> **What needs to be done**:
Return all the lines below in which the string "polygon" appears.

> **Entries supplied**:
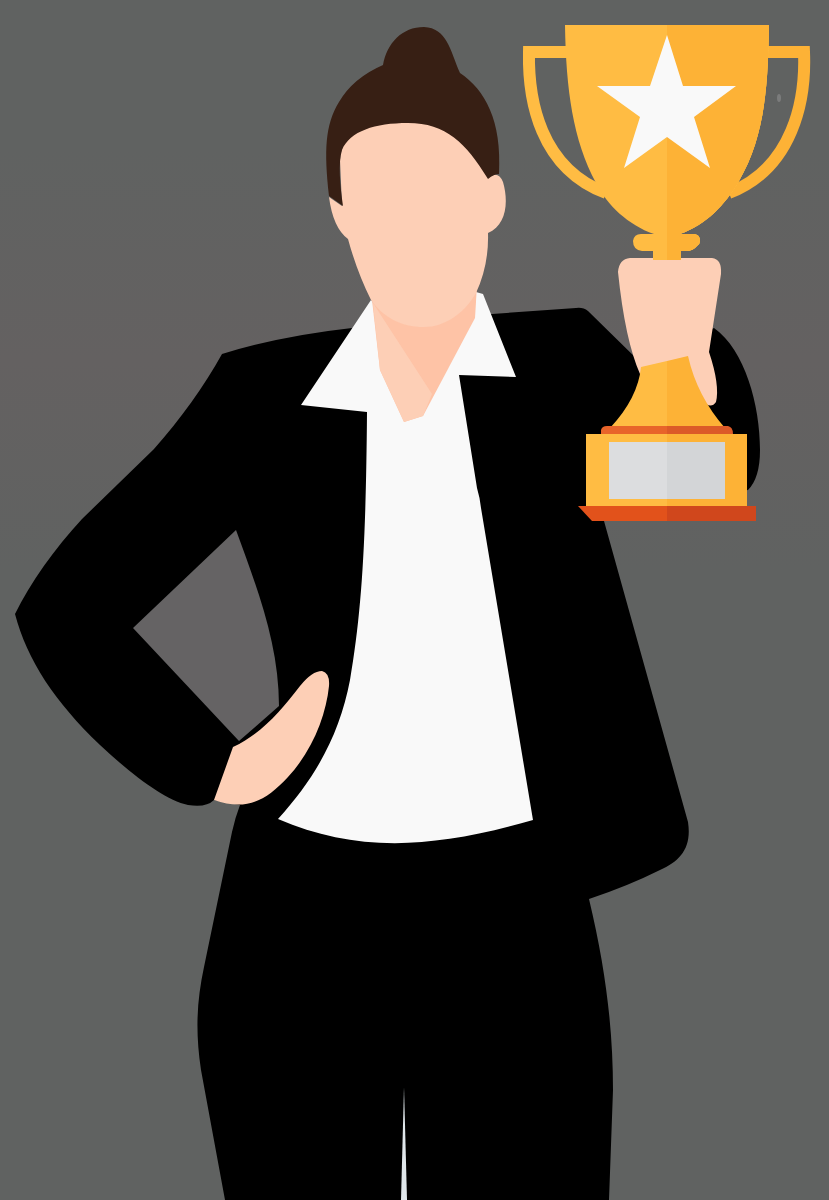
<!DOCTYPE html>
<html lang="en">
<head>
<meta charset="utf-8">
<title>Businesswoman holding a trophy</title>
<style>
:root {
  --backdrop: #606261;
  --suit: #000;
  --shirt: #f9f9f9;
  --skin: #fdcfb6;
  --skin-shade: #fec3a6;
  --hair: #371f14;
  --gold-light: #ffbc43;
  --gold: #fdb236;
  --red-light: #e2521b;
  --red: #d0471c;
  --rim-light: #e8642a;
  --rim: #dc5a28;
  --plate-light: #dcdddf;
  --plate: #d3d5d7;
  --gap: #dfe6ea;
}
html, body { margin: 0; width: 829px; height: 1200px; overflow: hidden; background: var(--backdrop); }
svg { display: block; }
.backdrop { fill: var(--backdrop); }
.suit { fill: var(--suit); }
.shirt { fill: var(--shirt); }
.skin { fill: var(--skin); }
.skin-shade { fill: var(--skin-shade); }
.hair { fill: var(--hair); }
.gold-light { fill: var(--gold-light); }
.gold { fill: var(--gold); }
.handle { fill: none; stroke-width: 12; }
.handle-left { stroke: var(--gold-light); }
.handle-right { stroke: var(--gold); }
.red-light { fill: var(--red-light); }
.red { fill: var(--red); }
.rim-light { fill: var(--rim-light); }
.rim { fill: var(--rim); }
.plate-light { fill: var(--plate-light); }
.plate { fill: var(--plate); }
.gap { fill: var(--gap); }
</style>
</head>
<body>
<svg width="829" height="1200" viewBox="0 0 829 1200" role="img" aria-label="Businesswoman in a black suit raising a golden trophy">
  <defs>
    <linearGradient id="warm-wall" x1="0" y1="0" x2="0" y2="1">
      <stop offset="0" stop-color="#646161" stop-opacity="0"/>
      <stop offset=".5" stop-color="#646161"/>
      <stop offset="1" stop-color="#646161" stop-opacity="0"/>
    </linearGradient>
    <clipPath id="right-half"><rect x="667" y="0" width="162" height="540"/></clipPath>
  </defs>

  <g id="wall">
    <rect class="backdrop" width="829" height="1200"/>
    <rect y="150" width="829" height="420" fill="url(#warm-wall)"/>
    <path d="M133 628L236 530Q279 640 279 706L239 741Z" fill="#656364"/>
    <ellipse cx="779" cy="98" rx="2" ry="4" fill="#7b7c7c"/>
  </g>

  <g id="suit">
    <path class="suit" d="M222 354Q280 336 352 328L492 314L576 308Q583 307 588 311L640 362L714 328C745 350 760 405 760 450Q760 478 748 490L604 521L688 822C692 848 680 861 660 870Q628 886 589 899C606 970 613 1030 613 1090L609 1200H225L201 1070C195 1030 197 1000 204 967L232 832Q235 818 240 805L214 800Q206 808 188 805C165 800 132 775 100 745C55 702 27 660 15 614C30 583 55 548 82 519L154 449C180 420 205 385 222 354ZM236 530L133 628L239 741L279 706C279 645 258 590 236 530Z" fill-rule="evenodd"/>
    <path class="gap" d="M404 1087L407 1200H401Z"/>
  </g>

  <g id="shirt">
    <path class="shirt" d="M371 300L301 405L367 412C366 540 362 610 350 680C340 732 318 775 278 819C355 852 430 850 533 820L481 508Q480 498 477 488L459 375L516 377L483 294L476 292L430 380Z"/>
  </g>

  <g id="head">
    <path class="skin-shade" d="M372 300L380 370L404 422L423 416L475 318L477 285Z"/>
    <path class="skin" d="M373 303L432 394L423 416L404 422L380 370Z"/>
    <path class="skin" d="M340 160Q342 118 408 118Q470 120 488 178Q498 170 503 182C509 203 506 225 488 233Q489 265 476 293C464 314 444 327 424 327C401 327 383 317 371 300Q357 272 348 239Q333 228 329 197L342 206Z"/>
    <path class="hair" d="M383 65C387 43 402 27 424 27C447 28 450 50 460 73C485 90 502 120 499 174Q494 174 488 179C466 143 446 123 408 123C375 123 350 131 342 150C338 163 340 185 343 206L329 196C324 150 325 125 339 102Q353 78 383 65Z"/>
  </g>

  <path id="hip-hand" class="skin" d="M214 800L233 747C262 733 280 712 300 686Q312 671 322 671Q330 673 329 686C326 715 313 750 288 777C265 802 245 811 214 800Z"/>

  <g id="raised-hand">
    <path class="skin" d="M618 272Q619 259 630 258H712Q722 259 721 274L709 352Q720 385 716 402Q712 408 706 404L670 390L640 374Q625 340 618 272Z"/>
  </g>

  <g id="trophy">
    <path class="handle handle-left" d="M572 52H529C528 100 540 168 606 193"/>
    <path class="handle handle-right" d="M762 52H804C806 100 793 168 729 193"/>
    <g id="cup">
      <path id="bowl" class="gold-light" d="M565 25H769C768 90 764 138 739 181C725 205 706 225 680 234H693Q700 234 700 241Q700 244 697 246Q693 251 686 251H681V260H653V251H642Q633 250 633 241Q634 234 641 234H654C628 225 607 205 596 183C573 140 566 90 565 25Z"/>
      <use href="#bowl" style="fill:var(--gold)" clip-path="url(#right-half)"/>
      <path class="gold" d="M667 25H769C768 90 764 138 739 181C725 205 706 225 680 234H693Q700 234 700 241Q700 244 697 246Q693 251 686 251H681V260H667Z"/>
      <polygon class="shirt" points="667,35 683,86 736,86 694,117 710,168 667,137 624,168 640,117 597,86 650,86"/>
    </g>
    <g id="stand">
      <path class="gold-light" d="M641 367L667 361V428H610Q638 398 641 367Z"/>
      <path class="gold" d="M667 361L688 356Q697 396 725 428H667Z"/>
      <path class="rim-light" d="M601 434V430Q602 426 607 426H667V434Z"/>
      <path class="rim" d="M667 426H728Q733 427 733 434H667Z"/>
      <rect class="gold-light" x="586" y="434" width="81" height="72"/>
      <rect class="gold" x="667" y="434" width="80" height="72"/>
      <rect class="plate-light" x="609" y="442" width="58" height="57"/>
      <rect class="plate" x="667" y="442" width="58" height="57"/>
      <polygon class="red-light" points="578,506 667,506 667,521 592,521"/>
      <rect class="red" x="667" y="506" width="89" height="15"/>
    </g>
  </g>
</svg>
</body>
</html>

> **Result of the exercise**:
      <polygon class="shirt" points="667,35 683,86 736,86 694,117 710,168 667,137 624,168 640,117 597,86 650,86"/>
      <polygon class="red-light" points="578,506 667,506 667,521 592,521"/>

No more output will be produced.